Recently I received a rejection from the team at t’ART, together with an offer to appear in the magazine’s online summer showcase, which I immediately accepted. I am excited that my poem, “Reflection,” will appear in the showcase both because t’ART has a sophisticated, contemporary feel in its themes and approaches, and because I am particularly fond of this poem. I wrote this in response to Mark Solms’ The Hidden Spring, whose argument, in a massively oversimplifying nutshell, is that consciousness resides in the midbrain, not the cortex. I found it a fascinating read if you are into neuroscience and want to know what makes you tick, which I am and do.

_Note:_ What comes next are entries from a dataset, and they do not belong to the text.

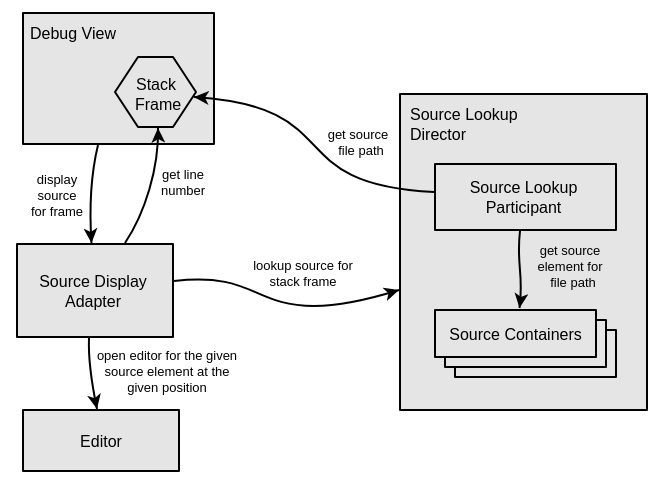
<!DOCTYPE html>
<html lang="en">
<head>
<meta charset="utf-8">
<title>Source lookup diagram</title>
<style>
:root { --paper: #fff; --fill: #e5e5e5; --ink: #000; }
* { box-sizing: border-box; }
html, body { margin: 0; overflow: hidden; }
.diagram {
  position: relative; width: 664px; height: 484px; overflow: hidden;
  background: var(--paper); color: var(--ink);
  font: 16px/20px "Liberation Sans", sans-serif;
}
.node {
  position: absolute; display: flex; align-items: center; justify-content: center;
  text-align: center; white-space: nowrap;
  background: var(--fill); border: 2px solid var(--ink); border-radius: 1px;
}
.group { align-items: flex-start; justify-content: flex-start; text-align: left; }
.debug-view { left: 22px; top: 12px; width: 193px; height: 133px; padding: 10px 6px; }
.lookup-director { left: 399px; top: 93px; width: 249px; height: 318px; padding: 10px 9px; }
.lookup-participant { left: 434px; top: 163px; width: 183px; height: 68px; padding-top: 1px; padding-right: 4px; }
.display-adapter { left: 16px; top: 243px; width: 158px; height: 95px; padding-top: 2px; padding-right: 4px; }
.editor { left: 22px; top: 409px; width: 158px; height: 63px; padding-top: 2px; }
.container-back { left: 454px; top: 329px; width: 163px; height: 49px; }
.container-middle { left: 444px; top: 319px; width: 163px; height: 49px; }
.source-containers { left: 434px; top: 309px; width: 163px; height: 49px; padding-top: 3px; }
.connections { position: absolute; left: 0; top: 0; }
.hexagon { fill: var(--fill); stroke: var(--ink); stroke-width: 2; stroke-linejoin: round; }
.arrow { fill: none; stroke: var(--ink); stroke-width: 2; }
.stack-frame, .label { position: absolute; white-space: nowrap; text-align: center; transform: translateX(-50%); }
.stack-frame { left: 158px; top: 75px; }
.stack-frame span { position: relative; left: -2px; }
.label { font-size: 13px; line-height: 16px; }
.label-display { left: 57px; top: 172px; }
.label-line { left: 183px; top: 167px; }
.label-path { left: 358px; top: 127px; }
.label-path span { position: relative; left: 3px; }
.label-lookup { left: 303px; top: 258px; }
.label-element { left: 570px; top: 243px; }
.label-element span { position: relative; left: 3px; }
.label-open { left: 167px; top: 348px; }
</style>
</head>
<body>
<main class="diagram">
  <section class="node group debug-view">Debug View</section>
  <section class="node group lookup-director">Source Lookup<br>Director</section>
  <div class="node lookup-participant">Source Lookup<br>Participant</div>
  <div class="node display-adapter">Source Display<br>Adapter</div>
  <div class="node editor">Editor</div>
  <div class="node container-back"></div>
  <div class="node container-middle"></div>
  <div class="node source-containers">Source Containers</div>

  <svg class="connections" width="664" height="484" viewBox="0 0 664 484" aria-hidden="true">
    <defs>
      <marker id="arrowhead" markerUnits="userSpaceOnUse" markerWidth="16" markerHeight="14" refX="15" refY="7" orient="auto">
        <path d="M15 7L0 14L4 7L0 0Z"/>
      </marker>
    </defs>
    <polygon class="hexagon" points="115,92 138,57 173,57 196,92 173,127 138,127"/>
    <g class="arrow" marker-end="url(#arrowhead)">
      <path marker-end="url(#arrowhead)" d="M98 145C91 174 89 206 91.5 243"/>
      <path marker-end="url(#arrowhead)" d="M125 243C145 213 159 168 158 128"/>
      <path marker-end="url(#arrowhead)" d="M434 192C276 184 352 107 194 97"/>
      <path marker-end="url(#arrowhead)" d="M174 281C253 272 253 306 314 306C342 306 370 299 399 290"/>
      <path marker-end="url(#arrowhead)" d="M520 231C516 265 524 274 519.5 308"/>
      <path marker-end="url(#arrowhead)" d="M89 338C88 362 92 385 97 409"/>
    </g>
  </svg>

  <div class="stack-frame"><span>Stack</span><br>Frame</div>
  <div class="label label-display">display<br>source<br>for frame</div>
  <div class="label label-line">get line<br>number</div>
  <div class="label label-path">get source<br><span>file path</span></div>
  <div class="label label-lookup">lookup source for<br>stack frame</div>
  <div class="label label-element">get source<br>element for<br><span>file path</span></div>
  <div class="label label-open">open editor for the given<br>source element at the<br>given position</div>
</main>
</body>
</html>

I was especially drawn to Solms’ description of the periaqueductal gray (or PAG) area around the cerebral aqueduct, “the central canal of the midbrain” (134), which is also known as “the aqueduct of Sylvius,” after the early Dutch doctor and scientist, Franciscus Sylvius, “who first described it” (Solms, 137). The PAG “divides into two groups of functional columns,” where neural circuits classified by Jaak Panksepp (102) that conduct our “basic emotions” (105) “terminate” (137). Our decision-making, Solms argues (137-38), is rooted not in our prized center of higher thought, the cortex, but in this area of the midbrain.
I found the names “periaqueductal gray” and “aqueduct of Sylvius” musical, and the imagery of gray matter, canals, and columns conjured up Venice in my mind. So I wrote a poem in which an allegorical doge (conscious subjectivity), explores the depths of his realm to come to terms with old age. I’m grateful to the t’ART team for finding it worthy of the online summer showcase, and look forward to its appearance. Meanwhile, I will familiarize myself further with the poetry and fascinating art in earlier online presentations.